The full set of entries is to be printed exactly, with pictures excluded.

■ ■ ■ ■

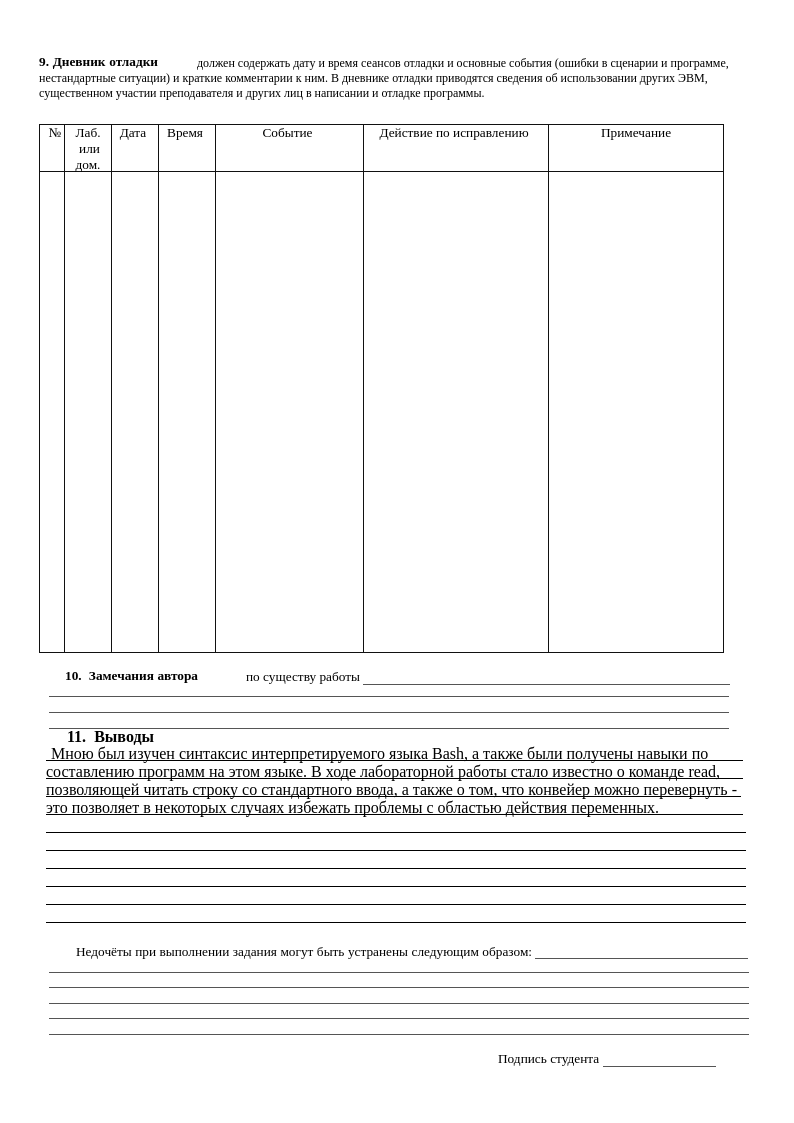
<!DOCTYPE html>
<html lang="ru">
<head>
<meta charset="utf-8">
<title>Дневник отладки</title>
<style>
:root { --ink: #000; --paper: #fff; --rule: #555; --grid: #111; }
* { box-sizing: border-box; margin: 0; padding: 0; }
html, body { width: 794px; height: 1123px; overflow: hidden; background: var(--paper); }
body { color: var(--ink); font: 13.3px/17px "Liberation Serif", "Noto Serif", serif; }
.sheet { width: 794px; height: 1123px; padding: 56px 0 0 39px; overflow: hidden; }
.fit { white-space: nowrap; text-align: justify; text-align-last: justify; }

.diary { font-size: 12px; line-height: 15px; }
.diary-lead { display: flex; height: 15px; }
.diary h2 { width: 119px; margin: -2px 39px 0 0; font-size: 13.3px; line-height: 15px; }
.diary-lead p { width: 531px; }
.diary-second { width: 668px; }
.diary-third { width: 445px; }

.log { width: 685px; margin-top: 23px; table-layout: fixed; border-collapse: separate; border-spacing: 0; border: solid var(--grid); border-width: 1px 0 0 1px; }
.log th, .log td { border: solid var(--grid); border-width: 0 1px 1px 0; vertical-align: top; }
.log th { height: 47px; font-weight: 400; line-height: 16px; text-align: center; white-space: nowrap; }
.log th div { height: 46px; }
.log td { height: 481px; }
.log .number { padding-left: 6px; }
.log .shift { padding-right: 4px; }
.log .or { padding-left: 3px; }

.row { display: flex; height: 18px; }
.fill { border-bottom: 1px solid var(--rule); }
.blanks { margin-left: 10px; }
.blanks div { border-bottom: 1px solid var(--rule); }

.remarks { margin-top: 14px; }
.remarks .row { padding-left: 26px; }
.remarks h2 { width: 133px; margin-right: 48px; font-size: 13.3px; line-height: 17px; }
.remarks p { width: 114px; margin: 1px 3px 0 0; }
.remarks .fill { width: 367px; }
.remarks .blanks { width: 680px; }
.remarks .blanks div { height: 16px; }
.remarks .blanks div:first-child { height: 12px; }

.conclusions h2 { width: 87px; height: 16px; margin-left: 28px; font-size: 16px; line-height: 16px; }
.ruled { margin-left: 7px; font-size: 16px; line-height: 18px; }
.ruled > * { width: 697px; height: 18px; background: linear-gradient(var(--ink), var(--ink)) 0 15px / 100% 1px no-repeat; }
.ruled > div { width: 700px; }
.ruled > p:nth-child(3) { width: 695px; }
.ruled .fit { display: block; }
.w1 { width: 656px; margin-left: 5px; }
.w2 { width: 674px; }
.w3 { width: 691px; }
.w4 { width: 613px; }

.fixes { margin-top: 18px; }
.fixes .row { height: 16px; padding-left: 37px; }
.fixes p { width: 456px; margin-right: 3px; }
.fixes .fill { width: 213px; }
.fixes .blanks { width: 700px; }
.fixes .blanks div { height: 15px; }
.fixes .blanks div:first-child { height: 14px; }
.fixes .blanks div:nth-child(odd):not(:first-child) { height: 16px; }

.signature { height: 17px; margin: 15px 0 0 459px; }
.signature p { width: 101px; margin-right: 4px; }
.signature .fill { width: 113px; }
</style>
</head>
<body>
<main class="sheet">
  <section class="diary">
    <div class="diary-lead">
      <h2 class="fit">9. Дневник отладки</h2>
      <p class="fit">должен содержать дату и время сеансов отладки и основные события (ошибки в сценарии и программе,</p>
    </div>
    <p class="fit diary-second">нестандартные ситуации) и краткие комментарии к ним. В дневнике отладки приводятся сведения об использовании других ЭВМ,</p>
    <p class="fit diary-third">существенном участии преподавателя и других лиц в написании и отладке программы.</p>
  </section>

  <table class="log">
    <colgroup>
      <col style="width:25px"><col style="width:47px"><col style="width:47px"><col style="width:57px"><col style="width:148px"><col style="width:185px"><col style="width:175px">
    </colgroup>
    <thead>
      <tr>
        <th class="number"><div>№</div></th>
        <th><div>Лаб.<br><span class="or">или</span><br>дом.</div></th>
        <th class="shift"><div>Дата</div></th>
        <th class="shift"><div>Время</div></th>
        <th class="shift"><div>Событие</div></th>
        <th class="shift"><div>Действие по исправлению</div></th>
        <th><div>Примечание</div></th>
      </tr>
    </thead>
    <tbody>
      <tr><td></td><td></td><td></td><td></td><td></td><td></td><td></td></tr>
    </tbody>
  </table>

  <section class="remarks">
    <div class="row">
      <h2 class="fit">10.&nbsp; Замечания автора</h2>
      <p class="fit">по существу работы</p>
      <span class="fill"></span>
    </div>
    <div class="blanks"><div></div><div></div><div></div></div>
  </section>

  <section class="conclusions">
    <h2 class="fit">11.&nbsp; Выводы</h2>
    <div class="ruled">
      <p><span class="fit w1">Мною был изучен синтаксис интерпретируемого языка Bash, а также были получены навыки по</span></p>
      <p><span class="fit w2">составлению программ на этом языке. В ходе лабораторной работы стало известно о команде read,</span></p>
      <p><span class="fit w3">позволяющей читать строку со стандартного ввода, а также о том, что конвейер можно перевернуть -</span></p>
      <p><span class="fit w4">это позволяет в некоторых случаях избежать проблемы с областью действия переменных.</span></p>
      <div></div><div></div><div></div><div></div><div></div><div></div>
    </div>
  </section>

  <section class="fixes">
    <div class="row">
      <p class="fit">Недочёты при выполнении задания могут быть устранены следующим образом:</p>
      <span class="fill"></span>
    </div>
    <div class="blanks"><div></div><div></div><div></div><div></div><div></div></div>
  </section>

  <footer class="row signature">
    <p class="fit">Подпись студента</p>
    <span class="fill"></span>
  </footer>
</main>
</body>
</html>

■ ■ ■ ■

◆ **RESPONSE TO THE EXERCISE**
<!DOCTYPE html>
<html lang="ru">
<head>
<meta charset="utf-8">
<title>Дневник отладки</title>
<style>
:root { --ink: #000; --paper: #fff; --rule: #555; --grid: #111; }
* { box-sizing: border-box; margin: 0; padding: 0; }
html, body { width: 794px; height: 1123px; overflow: hidden; background: var(--paper); }
body { color: var(--ink); font: 13.3px/17px "Liberation Serif", "Noto Serif", serif; }
.sheet { width: 794px; height: 1123px; padding: 56px 0 0 39px; overflow: hidden; }
.fit { white-space: nowrap; text-align: justify; text-align-last: justify; }

.diary { font-size: 12px; line-height: 15px; }
.diary-lead { display: flex; height: 15px; }
.diary h2 { width: 119px; margin: -2px 39px 0 0; font-size: 13.3px; line-height: 15px; }
.diary-lead p { width: 531px; }
.diary-second { width: 668px; }
.diary-third { width: 445px; }

.log { width: 685px; margin-top: 23px; table-layout: fixed; border-collapse: separate; border-spacing: 0; border: solid var(--grid); border-width: 1px 0 0 1px; }
.log th, .log td { border: solid var(--grid); border-width: 0 1px 1px 0; vertical-align: top; }
.log th { height: 47px; font-weight: 400; line-height: 16px; text-align: center; white-space: nowrap; }
.log th div { height: 46px; }
.log td { height: 481px; }
.log .number { padding-left: 6px; }
.log .shift { padding-right: 4px; }
.log .or { padding-left: 3px; }

.row { display: flex; height: 18px; }
.fill { border-bottom: 1px solid var(--rule); }
.blanks { margin-left: 10px; }
.blanks div { border-bottom: 1px solid var(--rule); }

.remarks { margin-top: 14px; }
.remarks .row { padding-left: 26px; }
.remarks h2 { width: 133px; margin-right: 48px; font-size: 13.3px; line-height: 17px; }
.remarks p { width: 114px; margin: 1px 3px 0 0; }
.remarks .fill { width: 367px; }
.remarks .blanks { width: 680px; }
.remarks .blanks div { height: 16px; }
.remarks .blanks div:first-child { height: 12px; }

.conclusions h2 { width: 87px; height: 16px; margin-left: 28px; font-size: 16px; line-height: 16px; }
.ruled { margin-left: 7px; font-size: 16px; line-height: 18px; }
.ruled > * { width: 697px; height: 18px; background: linear-gradient(var(--ink), var(--ink)) 0 15px / 100% 1px no-repeat; }
.ruled > div { width: 700px; }
.ruled > p:nth-child(3) { width: 695px; }
.ruled .fit { display: block; }
.w1 { width: 656px; margin-left: 5px; }
.w2 { width: 674px; }
.w3 { width: 691px; }
.w4 { width: 613px; }

.fixes { margin-top: 18px; }
.fixes .row { height: 16px; padding-left: 37px; }
.fixes p { width: 456px; margin-right: 3px; }
.fixes .fill { width: 213px; }
.fixes .blanks { width: 700px; }
.fixes .blanks div { height: 15px; }
.fixes .blanks div:first-child { height: 14px; }
.fixes .blanks div:nth-child(odd):not(:first-child) { height: 16px; }

.signature { height: 17px; margin: 15px 0 0 459px; }
.signature p { width: 101px; margin-right: 4px; }
.signature .fill { width: 113px; }
</style>
</head>
<body>
<main class="sheet">
  <section class="diary">
    <div class="diary-lead">
      <h2 class="fit">9. Дневник отладки</h2>
      <p class="fit">должен содержать дату и время сеансов отладки и основные события (ошибки в сценарии и программе,</p>
    </div>
    <p class="fit diary-second">нестандартные ситуации) и краткие комментарии к ним. В дневнике отладки приводятся сведения об использовании других ЭВМ,</p>
    <p class="fit diary-third">существенном участии преподавателя и других лиц в написании и отладке программы.</p>
  </section>

  <table class="log">
    <colgroup>
      <col style="width:25px"><col style="width:47px"><col style="width:47px"><col style="width:57px"><col style="width:148px"><col style="width:185px"><col style="width:175px">
    </colgroup>
    <thead>
      <tr>
        <th class="number"><div>№</div></th>
        <th><div>Лаб.<br><span class="or">или</span><br>дом.</div></th>
        <th class="shift"><div>Дата</div></th>
        <th class="shift"><div>Время</div></th>
        <th class="shift"><div>Событие</div></th>
        <th class="shift"><div>Действие по исправлению</div></th>
        <th><div>Примечание</div></th>
      </tr>
    </thead>
    <tbody>
      <tr><td></td><td></td><td></td><td></td><td></td><td></td><td></td></tr>
    </tbody>
  </table>

  <section class="remarks">
    <div class="row">
      <h2 class="fit">10.&nbsp; Замечания автора</h2>
      <p class="fit">по существу работы</p>
      <span class="fill"></span>
    </div>
    <div class="blanks"><div></div><div></div><div></div></div>
  </section>

  <section class="conclusions">
    <h2 class="fit">11.&nbsp; Выводы</h2>
    <div class="ruled">
      <p><span class="fit w1">Мною был изучен синтаксис интерпретируемого языка Bash, а также были получены навыки по</span></p>
      <p><span class="fit w2">составлению программ на этом языке. В ходе лабораторной работы стало известно о команде read,</span></p>
      <p><span class="fit w3">позволяющей читать строку со стандартного ввода, а также о том, что конвейер можно перевернуть -</span></p>
      <p><span class="fit w4">это позволяет в некоторых случаях избежать проблемы с областью действия переменных.</span></p>
      <div></div><div></div><div></div><div></div><div></div><div></div>
    </div>
  </section>

  <section class="fixes">
    <div class="row">
      <p class="fit">Недочёты при выполнении задания могут быть устранены следующим образом:</p>
      <span class="fill"></span>
    </div>
    <div class="blanks"><div></div><div></div><div></div><div></div><div></div></div>
  </section>

  <footer class="row signature">
    <p class="fit">Подпись студента</p>
    <span class="fill"></span>
  </footer>
</main>
</body>
</html>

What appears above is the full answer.